Looking forward to Elena but Zvyagintsev is proving to be one of the best new directors of this century.
If for nothing else, you should watch this movie over and over for the great work of its Cinematographer, Mikhail Krichman. Pause the movie anytime you wish and you'd get a magzine-cover-quality picture.
This was my first experience with Andrey Zvyagintsev and I am absolutely impressed. The level of pure and raw drama coming from this film is incredibly masterful and even more coming from a directorial debut. I am definitely going to check out all of his films.
The acting is simply phenomenal. I don't know russian but I do know a few phrases and expressions; these actors pulled them off incredibly. You could sense every sense of frustration and dramatic tension from every small detail that these actors gave. You expect a good performance from an adult actor but it's very rare to see one as good from a child actor. The child in this film was at the same level…
An immediate comparison I made with Leviathan about this film is how slow it started. It takes its time to carve the relationship between the father and the two brothers. Zvyagintsev seems to be a student in Tarkovsky's school of "just let the camera roll", but with slightly more movement.
In some sense this film is also a thriller, since the father's mysterious quest from place to place left the brothers (and the audience) keep guessing what kind of vague direction he's going to take them to. At some point we will have learned what kind of man the father was, yet he remains unpredictable and it keeps you guessing what this all will lead to.
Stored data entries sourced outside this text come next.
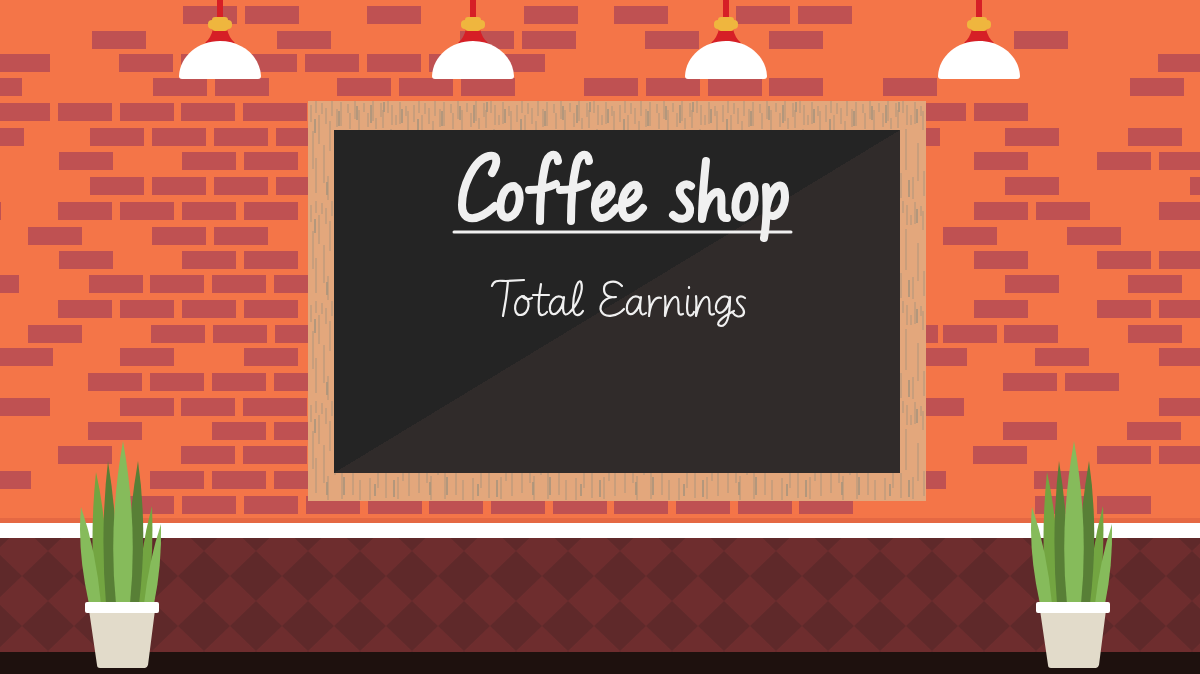
<!DOCTYPE html>
<html lang="en">
<head>
<meta charset="utf-8">
<title>Coffee shop – Total Earnings</title>
<style>
:root{
  --wall:#f47548; --brick:#bf5152; --wall-shade:#e56843;
  --panel:#6e2d2e; --panel-diamond:#5f292a; --floor:#1e110e;
  --wood:#e3a77c; --grain:#a8937b; --board:#242424; --sheen:#302b2a;
  --chalk:#f0f0f0; --cord:#d61f26; --brass:#efb63e;
  --leaf-light:#86bb5b; --leaf-mid:#73a541; --leaf-dark:#587f36; --pot:#e2dbca;
}
*{margin:0;box-sizing:border-box}
html,body{width:1200px;height:674px;overflow:hidden}
.shop{position:relative;width:1200px;height:674px;overflow:hidden;background:var(--wall)}
.shop svg{position:absolute;left:0;top:0;display:block}
.skirting{position:absolute;left:0;width:100%;top:518px;height:20px;background:#fff;border-top:5px solid var(--wall-shade)}
.floor{position:absolute;left:0;width:100%;top:652px;height:22px;background:var(--floor)}
.chalkboard{position:absolute;left:308px;top:101px;width:618px;height:400px;background:var(--wood)}
.slate{position:absolute;left:26px;top:29px;width:566px;height:343px;background:linear-gradient(to bottom right,var(--board) 50%,var(--sheen) 50%)}
.bricks{stroke:var(--brick);stroke-width:18;fill:none}
.grain{stroke:var(--grain);fill:none}
.lettering{fill:none;stroke:var(--chalk);stroke-linecap:round;stroke-linejoin:round}
.title{stroke-width:8}
.subtitle{stroke-width:2.2}
.light{fill:var(--leaf-light)} .mid{fill:var(--leaf-mid)} .dark{fill:var(--leaf-dark)}
</style>
</head>
<body>
<main class="shop">
  <svg width="1200" height="674" viewBox="0 0 1200 674" aria-hidden="true">
    <defs>
      <pattern id="diamonds" x="178" y="551" width="52" height="50" patternUnits="userSpaceOnUse">
        <polygon points="26,0 52,25 26,50 0,25" fill="var(--panel-diamond)"/>
      </pattern>
    </defs>
    <path class="bricks" d="M183 15h54m8 0h54m68 0h54m103 0h54m36 0h54m68 0h54m8 0h54
M92 40h54m131 0h54m129 0h54m8 0h54m69 0h54m70 0h54m191 0h54
M0 63h50m69 0h54m8 0h54m8 0h54m8 0h54m8 0h54m8 0h54m8 0h54m613 0h42
M0 87h22m131 0h54m8 0h54m68 0h54m8 0h54m8 0h54m69 0h54m8 0h54m8 0h54m7 0h54m60 0h54m193 0h54
M0 112h50m8 0h54m8 0h54m7 0h54m8 0h64m605 0h54m8 0h54
M0 137h24m66 0h54m8 0h54m8 0h54m8 0h32m618 0h14m65 0h54m69 0h54
M59 161h54m69 0h54m8 0h54m676 0h54m69 0h54m8 0h41
M90 186h54m8 0h54m8 0h54m8 0h32m697 0h54m131 0h10
M0 211h1m57 0h54m8 0h54m8 0h54m8 0h54m676 0h54m8 0h54m69 0h41
M28 236h54m70 0h54m8 0h54m675 0h54m70 0h54
M59 260h54m69 0h54m8 0h54m676 0h54m69 0h54m8 0h41
M0 284h19m70 0h54m7 0h54m8 0h54m8 0h34m697 0h54m69 0h54
M58 309h54m8 0h54m8 0h54m8 0h54m676 0h54m69 0h54m8 0h41
M28 334h54m69 0h54m8 0h54m8 0h33m618 0h12m5 0h54m7 0h54m70 0h54
M0 357h53m67 0h54m70 0h54m628 0h41m68 0h54m70 0h41
M88 382h54m8 0h54m8 0h54m8 0h34m695 0h54m8 0h54
M0 407h50m70 0h54m7 0h54m8 0h64m619 0h38m195 0h41
M88 431h54m70 0h54m8 0h34m695 0h54m70 0h54
M58 455h54m69 0h54m8 0h64m666 0h54m70 0h54m8 0h41
M0 480h31m119 0h54m8 0h54m8 0h34m618 0h20m88 0h54
M120 505h54m8 0h54m8 0h54m8 0h54m8 0h54m7 0h54m8 0h54m8 0h54m7 0h54m8 0h54m8 0h54m7 0h54m182 0h54m8 0h54"/>
    <rect y="538" width="1200" height="114" fill="var(--panel)"/>
    <rect y="538" width="1200" height="114" fill="url(#diamonds)"/>
  </svg>
  <div class="skirting"></div>
  <div class="floor"></div>

  <section class="chalkboard">
    <svg width="618" height="400" viewBox="0 0 618 400" aria-hidden="true">
      <defs>
        <pattern id="wood-grain" width="103" height="100" patternUnits="userSpaceOnUse">
          <path class="grain" stroke-width=".9" d="M3 4v17M5 30v38M8 0v12M8 57v35M11 14v29M14 2v11M16 44v38M18 7v16M20 75v24M22 20v30M24 0v15M27 54v20M29 8v18M33 1v24M34 70v28M37 35v20M40 3v9M42 12v16M45 62v32M47 0v18M51 9v20M52 79v20M56 2v9M58 40v28M60 12v14M62 77v22M65 0v20M68 17v11M70 55v32M73 2v14M75 9v18M78 72v25M80 0v12M83 28v41M84 4v20M88 14v10M90 76v22M92 1v22M95 42v38M98 5v10M100 10v19M101 70v25"/>
          <path class="grain" stroke-width="1.6" d="M7 18v14M19 81v13M31 10v15M36 76v18M49 5v14M63 4v18M67 83v12M76 1v10M86 79v17M94 8v14"/>
        </pattern>
      </defs>
      <rect width="618" height="400" fill="url(#wood-grain)"/>
    </svg>
    <div class="slate"></div>
  </section>

  <h1>
    <svg class="lettering title" width="1200" height="674" viewBox="0 0 1200 674" role="img" aria-label="Coffee shop">
      <defs>
        <path id="letter-o" d="M514 186C503 186 499 202 501 212C504 222 516 218 519 204C521 194 518 184 511 187"/>
        <path id="letter-f" d="M558 161C557 151 548 153 545 166C541 184 540 205 540 221M529 190C540 190 548 188 556 184"/>
        <path id="letter-e" d="M595 204C606 203 614 194 611 187C607 180 596 190 595 204C594 222 606 222 616 208"/>
      </defs>
      <path d="M492 173C499 161 497 154 489 156C473 160 462 188 462 205C462 223 478 222 495 206"/>
      <use href="#letter-o"/>
      <use href="#letter-f"/>
      <use href="#letter-f" x="31"/>
      <use href="#letter-e"/>
      <use href="#letter-e" x="27"/>
      <path d="M691 186C686 182 678 186 680 193C682 200 692 204 690 212C688 221 678 220 673 215"/>
      <path d="M706 161C704 180 702 200 702 219C704 204 712 191 718 192C726 194 716 219 727 218"/>
      <use href="#letter-o" x="235"/>
      <path d="M766 187C767 205 767 222 764 238M767 206C770 190 780 180 784 189C788 204 778 222 767 214"/>
      <line x1="454" y1="232" x2="791" y2="232" stroke-width="3"/>
    </svg>
  </h1>
  <h2>
    <svg class="lettering subtitle" width="1200" height="674" viewBox="0 0 1200 674" role="img" aria-label="Total Earnings">
      <defs>
        <path id="thin-a" d="M563 298C556 293 549 302 550 310C552 319 562 313 564 297C562 310 563 318 569 313"/>
        <path id="thin-n" d="M665 296C666 303 665 310 665 316C667 306 672 296 676 297C682 299 674 318 683 314"/>
      </defs>
      <path d="M492 286C494 279 500 281 506 281L524 280M508 281C507 294 505 306 503 316"/>
      <path d="M524 296C514 296 512 315 520 315C530 315 532 297 522 296q4 5 10 2"/>
      <path d="M541 284C539 296 538 306 539 312C540 317 545 315 547 312M533 295H549"/>
      <use href="#thin-a"/>
      <path d="M570 312C578 304 584 290 581 282C577 278 573 296 573 308C574 318 580 316 583 311"/>
      <path d="M622 286C616 279 604 281 604 289C604 296 610 298 616 297C604 297 599 305 601 311C605 319 618 316 624 309"/>
      <use href="#thin-a" x="77"/>
      <path d="M649 296C650 303 650 310 649 316C650 306 654 296 661 298"/>
      <use href="#thin-n"/>
      <path d="M688 296C687 304 686 310 688 314C690 317 693 315 694 312M689 287v1"/>
      <use href="#thin-n" x="31"/>
      <path d="M729 298C722 293 715 302 716 309C718 317 728 312 730 297C730 312 728 326 721 326C714 325 720 318 734 311"/>
      <path d="M745 298C740 294 735 298 738 303C742 307 746 311 743 315C739 318 735 316 733 313"/>
    </svg>
  </h2>

  <svg width="1200" height="674" viewBox="0 0 1200 674" aria-hidden="true">
    <defs>
      <g id="lamp">
        <rect x="217" width="6" height="19" fill="var(--cord)"/>
        <path d="M213 29H227Q229 38 235 43H205Q211 38 213 29Z" fill="var(--cord)"/>
        <rect x="212" y="17" width="16" height="14" rx="3" fill="var(--brass)"/>
        <rect x="208" y="20" width="24" height="9" rx="4" fill="var(--brass)"/>
        <path d="M179 76C180 56 198 41 220 41S260 56 261 76Q261 79 258 79H182Q179 79 179 76Z" fill="#fff"/>
      </g>
      <g id="potted-plant">
        <path class="mid" d="M96 472Q108 525 109 604H96Q89 540 96 472Z"/>
        <path class="light" d="M81 507Q96 550 101 604H89Q77 550 81 507Z"/>
        <path class="dark" d="M108 461Q119 530 118 604H106Q100 530 108 461Z"/>
        <path class="mid" d="M152 506Q154 560 147 604H137Q140 550 152 506Z"/>
        <path class="dark" d="M138 461Q148 530 139 604H127Q126 530 138 461Z"/>
        <path class="light" d="M123 441Q138 525 130 604H116Q108 525 123 441Z"/>
        <path class="light" d="M161 524Q162 565 154 604H144Q149 560 161 524Z"/>
        <path d="M89 610H155L148 665Q147 668 145 668H100Q97 668 97 665Z" fill="var(--pot)"/>
        <rect x="85" y="602" width="74" height="11" rx="2" fill="#fff"/>
      </g>
    </defs>
    <use href="#lamp"/>
    <use href="#lamp" x="253"/>
    <use href="#lamp" x="506"/>
    <use href="#lamp" x="759"/>
    <use href="#potted-plant"/>
    <use href="#potted-plant" x="951"/>
  </svg>
</main>
</body>
</html>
I will say when…
- Beasts of the Southern Wild
- Lilya 4-Ever
- Dancer in the Dark
- Life Is Beautiful
- The Tree of Life
- The New World
- The Better Angels
Some of the greatest camerawork of all-time, in my opinion.
- The Pitfall
- The Night of the Hunter
- Dead Man's Letters
- Reservoir Dogs
What are the great directorial debuts?
To be clear, I am talking about feature debuts - they may have worked…